The lawsuit alleges SB 4 violates the First, Fourth and Fourteenth Amendments of the U.S. Constitution. It names the State of Texas, Gov. Greg Abbott and Attorney General Ken Paxton as defendants.

As the story notes, Austin City Council had previously voted to pursue litigation, so this is the culmination of that vote. This lawsuit joins with the other lawsuits already in progress. MALDEF attorney Saenz is quoted in the Trib story saying that the Austin/San Antonio suits will likely be combined with the El Cenizo/Maverick County one at some point, but until then and before the September 1 implementation date there’s plenty of time for motions and discovery.

San Antonio’s decision to file suit was a bit contentious as Mayor Ivy Taylor did not want to get involved, at least at this time. That stance has become an issue in the Mayoral runoff.

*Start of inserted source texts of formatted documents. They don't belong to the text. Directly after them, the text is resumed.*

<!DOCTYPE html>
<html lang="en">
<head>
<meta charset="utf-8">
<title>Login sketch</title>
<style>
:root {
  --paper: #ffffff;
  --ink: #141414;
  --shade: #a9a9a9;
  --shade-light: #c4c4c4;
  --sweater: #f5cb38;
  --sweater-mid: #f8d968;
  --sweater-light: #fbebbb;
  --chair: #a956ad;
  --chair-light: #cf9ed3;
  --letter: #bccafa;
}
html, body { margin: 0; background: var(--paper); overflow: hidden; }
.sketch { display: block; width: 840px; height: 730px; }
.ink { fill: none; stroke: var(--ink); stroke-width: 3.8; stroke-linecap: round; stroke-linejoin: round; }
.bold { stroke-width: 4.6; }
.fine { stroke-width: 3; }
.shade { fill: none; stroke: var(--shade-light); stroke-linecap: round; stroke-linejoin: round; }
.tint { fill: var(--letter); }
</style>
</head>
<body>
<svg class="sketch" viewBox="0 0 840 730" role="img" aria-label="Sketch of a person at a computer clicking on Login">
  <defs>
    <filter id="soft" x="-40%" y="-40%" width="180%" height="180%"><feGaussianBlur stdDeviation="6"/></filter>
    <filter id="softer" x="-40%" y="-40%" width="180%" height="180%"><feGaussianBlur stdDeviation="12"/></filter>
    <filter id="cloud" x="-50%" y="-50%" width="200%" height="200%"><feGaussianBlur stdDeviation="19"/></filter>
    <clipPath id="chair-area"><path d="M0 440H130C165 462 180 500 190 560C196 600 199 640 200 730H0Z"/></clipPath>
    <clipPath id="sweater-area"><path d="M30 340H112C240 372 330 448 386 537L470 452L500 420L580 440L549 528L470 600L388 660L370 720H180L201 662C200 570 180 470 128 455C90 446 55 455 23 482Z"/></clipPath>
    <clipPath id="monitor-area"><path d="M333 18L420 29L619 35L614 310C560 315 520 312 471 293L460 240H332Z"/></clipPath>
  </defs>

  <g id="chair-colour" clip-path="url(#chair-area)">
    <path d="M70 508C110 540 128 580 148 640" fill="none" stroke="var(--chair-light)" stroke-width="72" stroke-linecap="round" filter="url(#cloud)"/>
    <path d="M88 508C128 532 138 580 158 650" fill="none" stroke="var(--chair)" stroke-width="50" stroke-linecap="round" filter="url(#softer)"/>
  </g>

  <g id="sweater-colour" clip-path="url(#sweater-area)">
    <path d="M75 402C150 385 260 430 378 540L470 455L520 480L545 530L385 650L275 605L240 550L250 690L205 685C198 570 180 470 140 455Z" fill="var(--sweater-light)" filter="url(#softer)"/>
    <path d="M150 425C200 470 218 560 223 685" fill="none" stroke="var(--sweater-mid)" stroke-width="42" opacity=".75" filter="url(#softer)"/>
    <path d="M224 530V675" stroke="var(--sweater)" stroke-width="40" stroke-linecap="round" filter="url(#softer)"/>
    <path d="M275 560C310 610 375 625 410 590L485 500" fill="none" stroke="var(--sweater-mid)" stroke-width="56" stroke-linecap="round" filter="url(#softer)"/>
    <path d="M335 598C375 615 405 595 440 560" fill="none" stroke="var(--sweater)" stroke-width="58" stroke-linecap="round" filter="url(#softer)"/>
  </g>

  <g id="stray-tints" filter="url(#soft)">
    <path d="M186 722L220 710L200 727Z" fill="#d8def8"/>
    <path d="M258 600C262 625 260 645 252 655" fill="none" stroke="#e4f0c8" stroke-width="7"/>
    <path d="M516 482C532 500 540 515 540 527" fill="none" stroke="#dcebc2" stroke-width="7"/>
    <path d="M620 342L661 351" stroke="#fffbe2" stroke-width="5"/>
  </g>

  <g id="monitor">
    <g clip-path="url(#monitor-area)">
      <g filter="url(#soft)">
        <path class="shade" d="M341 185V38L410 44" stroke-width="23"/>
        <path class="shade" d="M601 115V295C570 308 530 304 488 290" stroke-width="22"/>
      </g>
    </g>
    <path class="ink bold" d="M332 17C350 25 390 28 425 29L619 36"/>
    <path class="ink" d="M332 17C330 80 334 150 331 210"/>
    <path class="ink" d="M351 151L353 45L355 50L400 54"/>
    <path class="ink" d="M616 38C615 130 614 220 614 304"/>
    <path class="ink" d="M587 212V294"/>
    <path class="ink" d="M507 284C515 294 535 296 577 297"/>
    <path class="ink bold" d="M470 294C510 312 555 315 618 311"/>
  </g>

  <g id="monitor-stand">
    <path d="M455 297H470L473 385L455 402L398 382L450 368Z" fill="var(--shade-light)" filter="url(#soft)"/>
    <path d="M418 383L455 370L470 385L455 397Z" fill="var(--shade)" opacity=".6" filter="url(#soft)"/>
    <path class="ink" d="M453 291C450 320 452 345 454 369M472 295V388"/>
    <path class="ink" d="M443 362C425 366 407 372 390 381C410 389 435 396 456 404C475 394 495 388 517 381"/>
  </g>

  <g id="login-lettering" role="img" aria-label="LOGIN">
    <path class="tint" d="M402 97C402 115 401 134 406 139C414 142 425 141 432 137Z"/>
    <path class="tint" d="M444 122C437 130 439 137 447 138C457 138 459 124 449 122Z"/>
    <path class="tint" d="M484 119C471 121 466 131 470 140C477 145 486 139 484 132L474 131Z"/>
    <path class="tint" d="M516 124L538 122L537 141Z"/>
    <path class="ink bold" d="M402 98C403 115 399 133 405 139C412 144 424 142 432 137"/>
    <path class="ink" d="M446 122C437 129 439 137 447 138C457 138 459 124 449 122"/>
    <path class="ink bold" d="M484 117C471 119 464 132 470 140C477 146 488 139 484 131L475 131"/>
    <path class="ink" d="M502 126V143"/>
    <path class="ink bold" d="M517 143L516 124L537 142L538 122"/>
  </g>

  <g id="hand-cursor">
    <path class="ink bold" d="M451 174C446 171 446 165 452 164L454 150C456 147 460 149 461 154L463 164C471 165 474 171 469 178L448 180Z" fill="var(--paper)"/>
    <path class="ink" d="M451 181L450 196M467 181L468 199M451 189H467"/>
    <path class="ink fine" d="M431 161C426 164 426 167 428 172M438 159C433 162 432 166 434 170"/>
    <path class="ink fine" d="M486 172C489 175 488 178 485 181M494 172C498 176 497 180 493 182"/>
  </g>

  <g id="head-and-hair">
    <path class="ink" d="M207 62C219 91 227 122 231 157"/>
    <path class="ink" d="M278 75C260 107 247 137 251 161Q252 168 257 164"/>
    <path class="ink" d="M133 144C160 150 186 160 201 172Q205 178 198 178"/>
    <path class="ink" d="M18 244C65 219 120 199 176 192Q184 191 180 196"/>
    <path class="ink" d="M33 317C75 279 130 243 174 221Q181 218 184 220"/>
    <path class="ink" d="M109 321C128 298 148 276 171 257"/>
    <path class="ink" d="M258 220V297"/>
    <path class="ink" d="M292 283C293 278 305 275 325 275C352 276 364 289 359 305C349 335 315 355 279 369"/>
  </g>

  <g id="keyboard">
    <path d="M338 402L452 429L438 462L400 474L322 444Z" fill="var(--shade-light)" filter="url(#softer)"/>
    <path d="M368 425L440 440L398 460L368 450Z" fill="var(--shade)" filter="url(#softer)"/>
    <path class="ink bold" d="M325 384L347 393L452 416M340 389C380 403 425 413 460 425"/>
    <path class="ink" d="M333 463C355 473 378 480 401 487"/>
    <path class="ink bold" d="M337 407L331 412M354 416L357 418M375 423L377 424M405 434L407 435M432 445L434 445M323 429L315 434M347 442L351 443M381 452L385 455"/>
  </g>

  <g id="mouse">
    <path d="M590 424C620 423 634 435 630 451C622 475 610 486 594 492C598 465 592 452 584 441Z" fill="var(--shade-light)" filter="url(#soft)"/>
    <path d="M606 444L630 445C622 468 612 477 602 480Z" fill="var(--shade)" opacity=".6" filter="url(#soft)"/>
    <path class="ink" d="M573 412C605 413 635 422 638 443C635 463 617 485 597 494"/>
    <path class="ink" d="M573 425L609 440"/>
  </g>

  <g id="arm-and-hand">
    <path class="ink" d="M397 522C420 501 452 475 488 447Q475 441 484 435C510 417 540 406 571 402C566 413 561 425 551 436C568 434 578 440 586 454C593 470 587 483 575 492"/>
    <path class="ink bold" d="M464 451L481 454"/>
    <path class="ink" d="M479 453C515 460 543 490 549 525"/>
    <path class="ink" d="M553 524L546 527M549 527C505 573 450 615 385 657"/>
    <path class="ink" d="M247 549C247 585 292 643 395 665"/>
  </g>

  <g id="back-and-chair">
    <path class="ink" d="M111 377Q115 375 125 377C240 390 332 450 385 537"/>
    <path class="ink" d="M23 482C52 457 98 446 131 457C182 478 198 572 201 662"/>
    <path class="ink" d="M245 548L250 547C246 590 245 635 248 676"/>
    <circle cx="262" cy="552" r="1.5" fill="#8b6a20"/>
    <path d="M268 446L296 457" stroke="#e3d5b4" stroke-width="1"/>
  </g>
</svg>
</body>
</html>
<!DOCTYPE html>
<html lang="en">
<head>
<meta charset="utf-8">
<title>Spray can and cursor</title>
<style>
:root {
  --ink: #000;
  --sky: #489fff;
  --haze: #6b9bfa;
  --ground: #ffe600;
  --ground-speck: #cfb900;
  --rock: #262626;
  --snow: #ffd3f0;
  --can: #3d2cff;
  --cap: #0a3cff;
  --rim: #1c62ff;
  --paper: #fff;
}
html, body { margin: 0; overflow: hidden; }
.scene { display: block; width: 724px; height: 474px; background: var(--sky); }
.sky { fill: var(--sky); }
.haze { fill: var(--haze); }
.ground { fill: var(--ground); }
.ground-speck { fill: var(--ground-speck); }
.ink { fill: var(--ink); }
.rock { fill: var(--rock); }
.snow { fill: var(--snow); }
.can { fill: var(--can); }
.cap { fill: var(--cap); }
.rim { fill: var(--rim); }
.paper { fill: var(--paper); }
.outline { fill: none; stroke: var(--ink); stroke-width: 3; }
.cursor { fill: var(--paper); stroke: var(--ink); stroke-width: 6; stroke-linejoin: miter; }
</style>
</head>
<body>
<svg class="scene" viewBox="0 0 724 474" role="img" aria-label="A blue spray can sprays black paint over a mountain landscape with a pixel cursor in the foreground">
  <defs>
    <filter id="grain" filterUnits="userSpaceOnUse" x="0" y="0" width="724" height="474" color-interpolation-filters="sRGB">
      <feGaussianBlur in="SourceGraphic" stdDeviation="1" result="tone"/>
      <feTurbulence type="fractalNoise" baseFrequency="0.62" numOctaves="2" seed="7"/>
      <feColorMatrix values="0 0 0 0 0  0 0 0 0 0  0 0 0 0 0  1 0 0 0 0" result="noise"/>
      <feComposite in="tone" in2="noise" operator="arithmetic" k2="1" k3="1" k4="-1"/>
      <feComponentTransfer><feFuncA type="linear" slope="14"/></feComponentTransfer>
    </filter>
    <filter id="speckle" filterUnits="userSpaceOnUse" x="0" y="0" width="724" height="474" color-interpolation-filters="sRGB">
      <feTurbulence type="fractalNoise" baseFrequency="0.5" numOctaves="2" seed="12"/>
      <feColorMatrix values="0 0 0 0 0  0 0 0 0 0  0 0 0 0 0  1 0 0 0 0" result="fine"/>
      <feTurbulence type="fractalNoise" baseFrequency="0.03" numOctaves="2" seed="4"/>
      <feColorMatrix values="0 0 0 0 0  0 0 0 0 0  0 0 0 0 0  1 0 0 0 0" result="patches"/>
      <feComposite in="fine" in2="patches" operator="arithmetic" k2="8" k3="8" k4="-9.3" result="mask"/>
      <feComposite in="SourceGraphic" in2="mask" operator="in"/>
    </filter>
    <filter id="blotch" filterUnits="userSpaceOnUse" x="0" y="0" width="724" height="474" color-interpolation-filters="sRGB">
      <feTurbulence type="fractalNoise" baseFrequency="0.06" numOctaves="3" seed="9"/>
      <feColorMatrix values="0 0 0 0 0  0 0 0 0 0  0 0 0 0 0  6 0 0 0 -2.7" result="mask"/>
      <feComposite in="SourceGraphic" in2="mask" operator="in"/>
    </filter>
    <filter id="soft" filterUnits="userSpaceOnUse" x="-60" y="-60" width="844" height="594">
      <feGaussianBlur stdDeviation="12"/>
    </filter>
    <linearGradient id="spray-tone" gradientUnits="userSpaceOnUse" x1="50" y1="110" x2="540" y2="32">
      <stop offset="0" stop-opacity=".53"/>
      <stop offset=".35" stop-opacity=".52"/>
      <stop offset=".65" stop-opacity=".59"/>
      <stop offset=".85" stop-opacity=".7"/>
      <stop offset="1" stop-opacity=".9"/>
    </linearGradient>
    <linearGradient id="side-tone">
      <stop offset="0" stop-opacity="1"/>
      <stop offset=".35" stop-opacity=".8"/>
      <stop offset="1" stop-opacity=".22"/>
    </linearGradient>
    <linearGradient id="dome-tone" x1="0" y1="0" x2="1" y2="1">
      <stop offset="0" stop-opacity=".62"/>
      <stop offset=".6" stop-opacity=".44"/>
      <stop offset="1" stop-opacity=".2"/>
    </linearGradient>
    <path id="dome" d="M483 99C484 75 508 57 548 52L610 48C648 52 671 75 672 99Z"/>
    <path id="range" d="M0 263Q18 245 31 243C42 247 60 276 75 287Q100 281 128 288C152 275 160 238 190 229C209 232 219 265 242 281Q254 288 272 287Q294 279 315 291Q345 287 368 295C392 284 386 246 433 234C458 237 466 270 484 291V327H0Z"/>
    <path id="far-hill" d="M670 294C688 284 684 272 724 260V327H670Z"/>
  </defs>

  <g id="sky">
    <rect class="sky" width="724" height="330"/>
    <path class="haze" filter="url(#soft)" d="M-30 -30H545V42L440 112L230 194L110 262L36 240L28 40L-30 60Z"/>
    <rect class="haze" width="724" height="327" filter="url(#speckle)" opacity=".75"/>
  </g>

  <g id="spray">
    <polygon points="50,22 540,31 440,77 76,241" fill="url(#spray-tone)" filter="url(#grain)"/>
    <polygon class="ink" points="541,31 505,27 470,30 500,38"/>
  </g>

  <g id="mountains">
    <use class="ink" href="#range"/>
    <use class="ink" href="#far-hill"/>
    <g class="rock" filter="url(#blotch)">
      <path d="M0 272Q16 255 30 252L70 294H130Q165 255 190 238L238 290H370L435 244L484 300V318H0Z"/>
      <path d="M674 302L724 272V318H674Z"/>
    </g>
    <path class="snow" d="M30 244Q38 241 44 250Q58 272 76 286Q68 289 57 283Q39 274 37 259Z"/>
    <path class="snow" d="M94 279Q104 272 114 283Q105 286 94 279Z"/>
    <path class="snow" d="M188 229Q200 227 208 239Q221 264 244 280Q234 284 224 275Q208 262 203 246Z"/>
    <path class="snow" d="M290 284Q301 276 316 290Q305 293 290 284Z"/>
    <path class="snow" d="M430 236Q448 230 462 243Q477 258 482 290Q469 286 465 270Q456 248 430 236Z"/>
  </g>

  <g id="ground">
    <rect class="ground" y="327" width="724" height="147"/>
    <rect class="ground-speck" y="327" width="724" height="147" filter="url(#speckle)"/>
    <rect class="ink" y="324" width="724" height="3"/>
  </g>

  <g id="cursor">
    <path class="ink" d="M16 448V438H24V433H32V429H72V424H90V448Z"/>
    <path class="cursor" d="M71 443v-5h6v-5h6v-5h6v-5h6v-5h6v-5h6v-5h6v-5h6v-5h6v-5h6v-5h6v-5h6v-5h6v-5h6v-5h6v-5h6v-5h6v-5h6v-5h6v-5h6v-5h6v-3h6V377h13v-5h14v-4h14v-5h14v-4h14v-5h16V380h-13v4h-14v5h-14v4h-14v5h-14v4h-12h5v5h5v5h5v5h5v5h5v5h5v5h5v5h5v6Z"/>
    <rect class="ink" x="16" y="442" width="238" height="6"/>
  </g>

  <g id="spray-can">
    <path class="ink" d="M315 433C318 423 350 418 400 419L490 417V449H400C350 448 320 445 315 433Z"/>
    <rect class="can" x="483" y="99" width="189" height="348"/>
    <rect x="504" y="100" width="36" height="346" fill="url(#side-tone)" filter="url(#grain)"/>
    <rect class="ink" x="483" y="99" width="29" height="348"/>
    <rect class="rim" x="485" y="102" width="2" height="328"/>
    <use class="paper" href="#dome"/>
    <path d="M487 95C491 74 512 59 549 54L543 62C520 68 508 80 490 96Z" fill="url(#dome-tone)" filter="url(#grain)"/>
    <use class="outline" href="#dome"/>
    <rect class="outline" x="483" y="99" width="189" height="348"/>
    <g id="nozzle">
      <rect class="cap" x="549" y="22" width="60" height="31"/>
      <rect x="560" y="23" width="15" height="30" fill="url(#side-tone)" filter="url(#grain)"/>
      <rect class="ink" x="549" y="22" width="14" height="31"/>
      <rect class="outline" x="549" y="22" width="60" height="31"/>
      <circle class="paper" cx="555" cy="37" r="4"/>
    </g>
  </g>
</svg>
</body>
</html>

Taylor’s move gives her an 11th-hour wedge issue in her mayoral runoff campaign. Her challenger, Councilman Ron Nirenberg, supports the lawsuit and Taylor is banking on the idea that North Side conservatives will remember that when they go to the polls.

Nirenberg said in a Thursday statement that he hopes the lawsuit “will bring a fast and final resolution on the constitutionality of the law so our local law enforcement can move forward with the job of protecting the people of San Antonio.”

Taylor was joined in her anti-lawsuit stance by North Side council members Joe Krier and Mike Gallagher. Like Taylor, Gallagher suggested that the city should work in coordination with the state’s other major cities before committing to litigation. Krier said the council should have voted in an open session, with full transparency and the chance for public discussion.

I agree with that point. That’s how Austin handled it, with a May 18 council vote to file suit over SB 4. By definition, City Council makes policy and deciding to participate in this lawsuit is a major policy move. In the words of former New York Jets head coach Herm Edwards, “Put your name on it.”

Saldaña agrees with the calls for transparency, but said San Antonio was running out of time because Austin and other cities are looking to S.A. to decide how they should proceed against SB 4, which goes into effect on September 1.

“The question that I posed to the mayor and the manager (Sheryl Sculley) and our city attorney was, ‘What is the best way to move quickly?’ And they said, ‘Let’s first discuss this in executive session and see what folks have an appetite for.’ But it kept getting stalled and several weeks passed from the time I originally proposed this,” Saldaña said.

“The people who are most in favor of getting it up for a (public) vote are just trying to delay the action that we’re taking. And Councilman Krier was one of them.”

Saldaña pointed out that Krier had no objections in 2014 when the council made an executive-session decision to file lawsuits against the police and fire unions over the city’s collective-bargaining agreements.

Here’s a list of statements by the Mayor and Council members following the vote to file suit. The runoff concludes June 10, so we ought to have some feedback on the political effect shortly. In the meantime, all eyes remain on Houston and Mayor Turner. ThinkProgress and the Current have more.